Hey you cats, listen up. I saw a show at Circa '21 that's hoppin' and swingin' - like being inside a jukebox. Smokey Joe's Café is where all the cool Daddy-O's and neighborhood gals are dancing to music from the days of the zoot suit up to 1960s love songs. If you're expecting a plot line, a bit of spoken dialogue, you kids won't get it. This musical revue is purely fun. It involves no setup or explanation, and simply celebrates music from days gone by.
Smokey Joe's Café features nine performers and about 40 songs. Without a plot, the production relies heavily on the engaging quality of each song combined with choreography, so plenty of technical aspects are essential to making Smokey Joe's a nonstop, lively show.
Quick transitions from number to number help move the show along, and also give it the appropriate quality of listening to a record or radio. A colorful set designed to look like the inside of a jukebox is a nice visual effect and provides the actors with lots of space and levels to move across.
Unique choreography choices, combined with vocal quality and lighting, help set a specific mood for each song. Upbeat songs such as "Charlie Brown," "Dance with Me," and "Yakety Yak" involve the whole company and are washed with bright neutral lighting, focusing our attention on the ensemble. Slower pieces with individual performers such as "Some Cats Know" and "Pearl's a Singer" use spotlights, low-blue lighting, and minimal movement to give a jazzy nightclub feel.

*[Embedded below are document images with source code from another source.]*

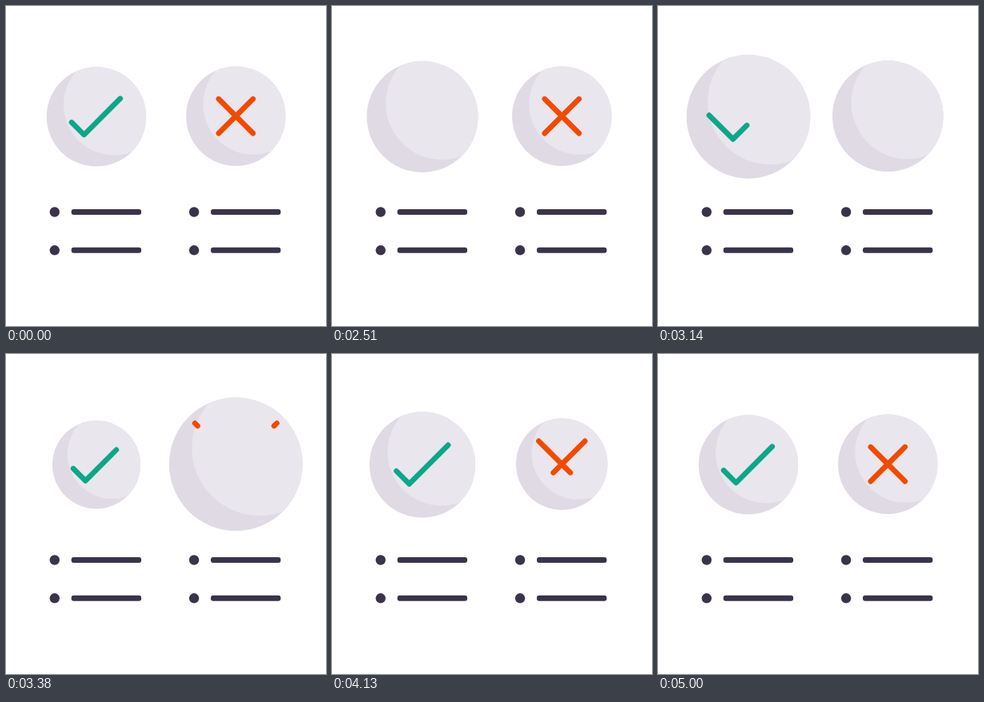
Write an HTML page that moves like this. It is 400 px wide and 400 px high and loops after 5030 ms.

```html
<!DOCTYPE html>
<html lang="en">
<head>
<meta charset="utf-8">
<title>Pros and cons</title>
<style>
  html, body { margin: 0; width: 100%; height: 100%; overflow: hidden; background: #fff; }
  svg { display: block; width: 100%; height: 100%; }
  .shade { fill: #e0dae4; }
  .light { fill: #eae6ed; }
  .mark { fill: none; stroke-width: 6.6; stroke-linecap: round; stroke-linejoin: round; }
  .list { fill: #3a3349; }
</style>
</head>
<body>
<svg viewBox="0 0 400 400">
  <defs>
    <clipPath id="disc"><circle r="62.2"/></clipPath>
    <g id="ball">
      <circle class="shade" r="62.2"/>
      <circle class="light" cx="22" cy="-15" r="63" clip-path="url(#disc)"/>
    </g>
    <g id="item">
      <circle cx="60.8" cy="0" r="6.2"/>
      <rect x="81.7" y="-3.5" width="87.4" height="7" rx="3"/>
    </g>
    <g id="items">
      <use href="#item" y="257.5"/>
      <use href="#item" y="305.3"/>
    </g>
  </defs>
  <use id="yesBall" href="#ball"/>
  <use id="noBall" href="#ball"/>
  <path id="check" class="mark" stroke="#0ca789"/>
  <path id="cross" class="mark" stroke="#f24a00"/>
  <g class="list">
    <use href="#items"/>
    <use href="#items" x="174.3"/>
  </g>
</svg>
<script>
const LOOP = 5030, START = 2030, STEP = 30;
const YES = [113, 138.4], NO = [287.3, 137.7];
const D = Math.SQRT1_2;

// Rows: time, value, optional power that quickens the way in.
const yesSize = [[2030, 62], [2250, 50], [2930, 91, 0.76], [3430, 54], [4000, 67], [4430, 62]];
const noSize = [[2560, 62], [2830, 50], [3580, 87, 0.76], [4110, 57], [4550, 66.5], [5000, 62]];
// How far each mark has slid past its resting place along its own stroke.
const checkSlide = [[2630, -150], [3160, 45], [3500, -14], [3860, 3], [4200, -1], [4600, 0.5], [5000, 0]];
const crossSlide = [[3205, -114], [3790, 48], [4130, -14], [4470, 7], [4800, -2], [5000, 0]];

const el = id => document.getElementById(id);
const clamp = (v, lo, hi) => Math.min(hi, Math.max(lo, v));

function track(keys, t) {
  if (t <= keys[0][0]) return keys[0][1];
  for (let i = 1; i < keys.length; i++) {
    const [t0, v0] = keys[i - 1], [t1, v1, power = 1] = keys[i];
    if (t < t1) {
      const p = ((t - t0) / (t1 - t0)) ** power;
      return v0 + (v1 - v0) * (1 - Math.cos(Math.PI * p)) / 2;
    }
  }
  return keys[keys.length - 1][1];
}

const BEND = 22, CHECK = 86, ARM = 30.4;

function checkPoint(s) {
  const rise = Math.max(0, s - BEND), fall = Math.min(s, BEND);
  return [-31 + (fall + rise) * D, 7 + (fall - rise) * D];
}

function checkPoints(t) {
  let from = 0, to = CHECK;
  if (t >= START && t < 2630) {
    to = CHECK * (1 - (t - 1990) / 470);
  } else if (t >= 2630) {
    const slide = track(checkSlide, t);
    from = Math.max(-12, -slide);
    to = Math.min(98, CHECK - slide);
  }
  if (to <= from) return [];
  const stops = from < BEND && to > BEND ? [from, BEND, to] : [from, to];
  return [stops.map(checkPoint)];
}

function crossPoints(t) {
  let from = -ARM, to = ARM;
  if (t >= 2520 && t < 3205) {
    from += 2 * ARM * (t - 2520) / 470;
  } else if (t >= 3205) {
    const slide = track(crossSlide, t);
    from = clamp(slide - ARM, -54, 54);
    to = clamp(slide + ARM, -54, 54);
  }
  if (to <= from) return [];
  return [1, -1].map(side => [from, to].map(s => [side * s * D, s * D]));
}

function drawSide(ball, mark, [x, y], radius, lines) {
  const k = radius / 62;
  el(ball).setAttribute("transform", `translate(${x} ${y}) scale(${k})`);
  const place = ([px, py]) => `${(x + px * k).toFixed(2)} ${(y + py * k).toFixed(2)}`;
  el(mark).setAttribute("d", lines.map(line => "M" + line.map(place).join("L")).join(""));
}

function draw(now) {
  const raw = now % LOOP;
  const t = raw < START ? 0 : START + Math.floor((raw - START) / STEP) * STEP;
  drawSide("yesBall", "check", YES, track(yesSize, t), checkPoints(t));
  drawSide("noBall", "cross", NO, track(noSize, t), crossPoints(t));
}

const begin = performance.now();
function tick() {
  draw(performance.now() - begin);
  requestAnimationFrame(tick);
}
tick();
</script>
</body>
</html>
```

Whether they're singing about love, fame, or money, the ensemble pours all it has into each song. And regardless of lighting, set design, and even choreography, the reason to see Smokey Joe's Café is for the incredible vocal talent of this diverse group of performers. Each musician contributes his or her own unique talent to the show, like instruments composing an orchestra. Crowd favorite Fredena J. Williams has an amazing vocal range that she proudly displays during "Fools Fall in Love" and "Saved." Victor Rodriguez also plays to the crowd with his hip-jiving in "Searchin'," while Zillah Glory Langsjoen shimmies and Joseph Torello provides the bass backup.
My absolute favorite moments came when saucy Eva D. sang "Don Juan" and "Some Cats Know." Her smooth movements and low, seductive voice put me right in the middle of a New Orleans nightclub.
Though I'd never heard some of the songs on the playlist, most of the top-10 hits had me humming along. (I left the actual singing to the talented performers.) Audiences will love recognizable pieces such as "Stand by Me," "Jailhouse Rock," "Love Potion Number 9," "Hound Dog," and "On Broadway." This lively musical revue will have you happily digging through those old rock-and-roll records at home.
Smokey Joe's Café continues through March 20 at Circa '21 in downtown Rock Island. For tickets or more information, visit (http://www.circa21.com) or call (309)786-7733.